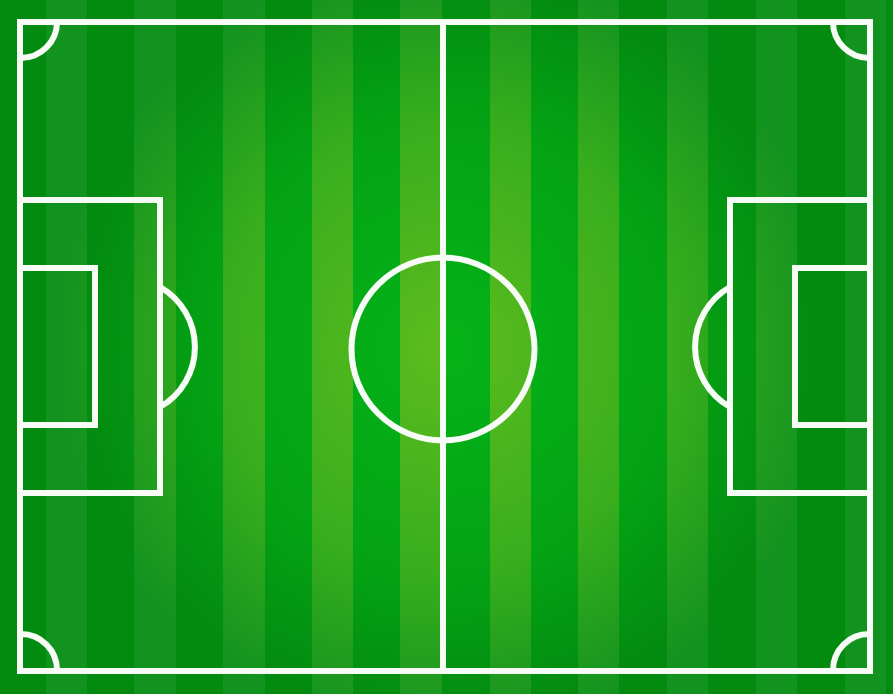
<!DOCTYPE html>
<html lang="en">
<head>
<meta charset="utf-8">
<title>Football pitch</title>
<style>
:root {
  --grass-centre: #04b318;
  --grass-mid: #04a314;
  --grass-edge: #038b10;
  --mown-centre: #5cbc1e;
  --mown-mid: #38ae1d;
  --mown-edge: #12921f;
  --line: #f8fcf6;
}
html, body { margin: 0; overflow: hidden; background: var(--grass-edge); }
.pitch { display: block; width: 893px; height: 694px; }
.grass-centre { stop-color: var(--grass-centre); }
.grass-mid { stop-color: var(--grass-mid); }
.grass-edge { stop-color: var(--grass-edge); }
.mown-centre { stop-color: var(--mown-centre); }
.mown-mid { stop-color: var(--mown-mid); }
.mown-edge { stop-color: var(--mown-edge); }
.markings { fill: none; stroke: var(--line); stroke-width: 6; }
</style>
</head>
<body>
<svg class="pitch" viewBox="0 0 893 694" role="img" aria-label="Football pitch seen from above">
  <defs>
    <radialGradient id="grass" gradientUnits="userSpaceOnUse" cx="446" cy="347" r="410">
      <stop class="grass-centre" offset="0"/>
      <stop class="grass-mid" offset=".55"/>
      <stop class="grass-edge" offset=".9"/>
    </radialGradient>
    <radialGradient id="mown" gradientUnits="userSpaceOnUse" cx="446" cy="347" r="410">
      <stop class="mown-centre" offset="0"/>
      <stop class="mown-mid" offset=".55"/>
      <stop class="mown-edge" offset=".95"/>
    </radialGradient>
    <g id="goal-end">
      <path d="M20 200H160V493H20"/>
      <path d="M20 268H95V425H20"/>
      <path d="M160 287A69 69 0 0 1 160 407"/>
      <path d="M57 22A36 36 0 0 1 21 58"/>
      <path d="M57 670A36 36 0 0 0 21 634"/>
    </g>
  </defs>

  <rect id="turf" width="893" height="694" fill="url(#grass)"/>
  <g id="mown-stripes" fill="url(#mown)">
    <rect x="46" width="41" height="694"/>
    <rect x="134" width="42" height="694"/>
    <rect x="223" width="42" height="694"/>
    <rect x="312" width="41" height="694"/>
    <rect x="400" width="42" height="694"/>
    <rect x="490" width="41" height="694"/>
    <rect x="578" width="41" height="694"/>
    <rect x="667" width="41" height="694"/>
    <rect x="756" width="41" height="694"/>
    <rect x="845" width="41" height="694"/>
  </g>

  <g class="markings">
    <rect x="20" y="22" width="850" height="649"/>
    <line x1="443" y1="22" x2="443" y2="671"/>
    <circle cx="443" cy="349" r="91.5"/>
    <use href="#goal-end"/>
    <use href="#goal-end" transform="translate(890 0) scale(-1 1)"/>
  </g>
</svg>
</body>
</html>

---

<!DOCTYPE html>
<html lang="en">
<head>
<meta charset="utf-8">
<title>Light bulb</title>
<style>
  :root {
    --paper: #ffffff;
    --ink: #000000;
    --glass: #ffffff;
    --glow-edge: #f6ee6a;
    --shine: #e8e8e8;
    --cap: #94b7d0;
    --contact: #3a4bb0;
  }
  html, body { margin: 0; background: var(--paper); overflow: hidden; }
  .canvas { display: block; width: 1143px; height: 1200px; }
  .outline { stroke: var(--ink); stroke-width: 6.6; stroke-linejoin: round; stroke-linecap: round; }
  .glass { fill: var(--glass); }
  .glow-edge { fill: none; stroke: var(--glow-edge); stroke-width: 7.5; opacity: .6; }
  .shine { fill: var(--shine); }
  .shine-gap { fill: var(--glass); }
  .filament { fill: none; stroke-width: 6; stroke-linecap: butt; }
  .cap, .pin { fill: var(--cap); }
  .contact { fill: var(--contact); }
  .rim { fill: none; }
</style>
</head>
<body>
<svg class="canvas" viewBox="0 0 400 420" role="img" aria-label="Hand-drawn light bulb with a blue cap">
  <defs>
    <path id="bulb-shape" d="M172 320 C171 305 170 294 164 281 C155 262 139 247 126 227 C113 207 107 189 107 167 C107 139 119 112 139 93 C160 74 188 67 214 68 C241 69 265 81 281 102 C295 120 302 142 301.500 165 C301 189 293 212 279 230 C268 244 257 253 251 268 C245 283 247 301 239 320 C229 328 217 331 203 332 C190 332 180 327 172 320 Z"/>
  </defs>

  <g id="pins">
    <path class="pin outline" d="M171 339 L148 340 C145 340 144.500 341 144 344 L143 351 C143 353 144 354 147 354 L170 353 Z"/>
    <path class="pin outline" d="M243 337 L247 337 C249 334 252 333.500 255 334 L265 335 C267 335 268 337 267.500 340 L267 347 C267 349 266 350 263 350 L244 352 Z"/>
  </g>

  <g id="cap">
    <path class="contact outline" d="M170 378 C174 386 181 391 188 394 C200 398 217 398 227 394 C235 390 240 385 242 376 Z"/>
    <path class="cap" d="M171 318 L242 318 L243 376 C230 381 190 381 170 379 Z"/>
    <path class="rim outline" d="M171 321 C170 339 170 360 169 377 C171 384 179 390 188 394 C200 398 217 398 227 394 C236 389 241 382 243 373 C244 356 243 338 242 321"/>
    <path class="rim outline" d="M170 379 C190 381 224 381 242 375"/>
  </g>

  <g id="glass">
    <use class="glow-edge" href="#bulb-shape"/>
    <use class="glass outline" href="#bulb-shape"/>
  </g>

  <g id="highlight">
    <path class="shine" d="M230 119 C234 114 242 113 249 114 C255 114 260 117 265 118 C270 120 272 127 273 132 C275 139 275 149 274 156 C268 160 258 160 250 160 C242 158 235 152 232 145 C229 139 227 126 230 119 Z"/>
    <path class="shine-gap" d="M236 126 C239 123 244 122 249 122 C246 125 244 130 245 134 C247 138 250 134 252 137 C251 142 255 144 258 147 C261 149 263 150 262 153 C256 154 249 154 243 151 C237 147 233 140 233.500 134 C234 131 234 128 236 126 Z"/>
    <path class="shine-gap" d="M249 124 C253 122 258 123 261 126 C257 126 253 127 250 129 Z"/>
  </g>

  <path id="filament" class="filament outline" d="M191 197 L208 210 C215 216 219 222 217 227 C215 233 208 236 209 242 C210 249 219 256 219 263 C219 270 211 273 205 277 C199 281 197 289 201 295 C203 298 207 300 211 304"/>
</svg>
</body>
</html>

### EXERCISE GOAL
Beginning with the line containing "<title>Light bulb</title>" and ending with the line containing "339 L148 340", extract those lines exactly from the listing above, and only those.

### OUTPUT FOR THIS EXERCISE
<title>Light bulb</title>
<style>
  :root {
    --paper: #ffffff;
    --ink: #000000;
    --glass: #ffffff;
    --glow-edge: #f6ee6a;
    --shine: #e8e8e8;
    --cap: #94b7d0;
    --contact: #3a4bb0;
  }
  html, body { margin: 0; background: var(--paper); overflow: hidden; }
  .canvas { display: block; width: 1143px; height: 1200px; }
  .outline { stroke: var(--ink); stroke-width: 6.6; stroke-linejoin: round; stroke-linecap: round; }
  .glass { fill: var(--glass); }
  .glow-edge { fill: none; stroke: var(--glow-edge); stroke-width: 7.5; opacity: .6; }
  .shine { fill: var(--shine); }
  .shine-gap { fill: var(--glass); }
  .filament { fill: none; stroke-width: 6; stroke-linecap: butt; }
  .cap, .pin { fill: var(--cap); }
  .contact { fill: var(--contact); }
  .rim { fill: none; }
</style>
</head>
<body>
<svg class="canvas" viewBox="0 0 400 420" role="img" aria-label="Hand-drawn light bulb with a blue cap">
  <defs>
    <path id="bulb-shape" d="M172 320 C171 305 170 294 164 281 C155 262 139 247 126 227 C113 207 107 189 107 167 C107 139 119 112 139 93 C160 74 188 67 214 68 C241 69 265 81 281 102 C295 120 302 142 301.500 165 C301 189 293 212 279 230 C268 244 257 253 251 268 C245 283 247 301 239 320 C229 328 217 331 203 332 C190 332 180 327 172 320 Z"/>
  </defs>

  <g id="pins">
    <path class="pin outline" d="M171 339 L148 340 C145 340 144.500 341 144 344 L143 351 C143 353 144 354 147 354 L170 353 Z"/>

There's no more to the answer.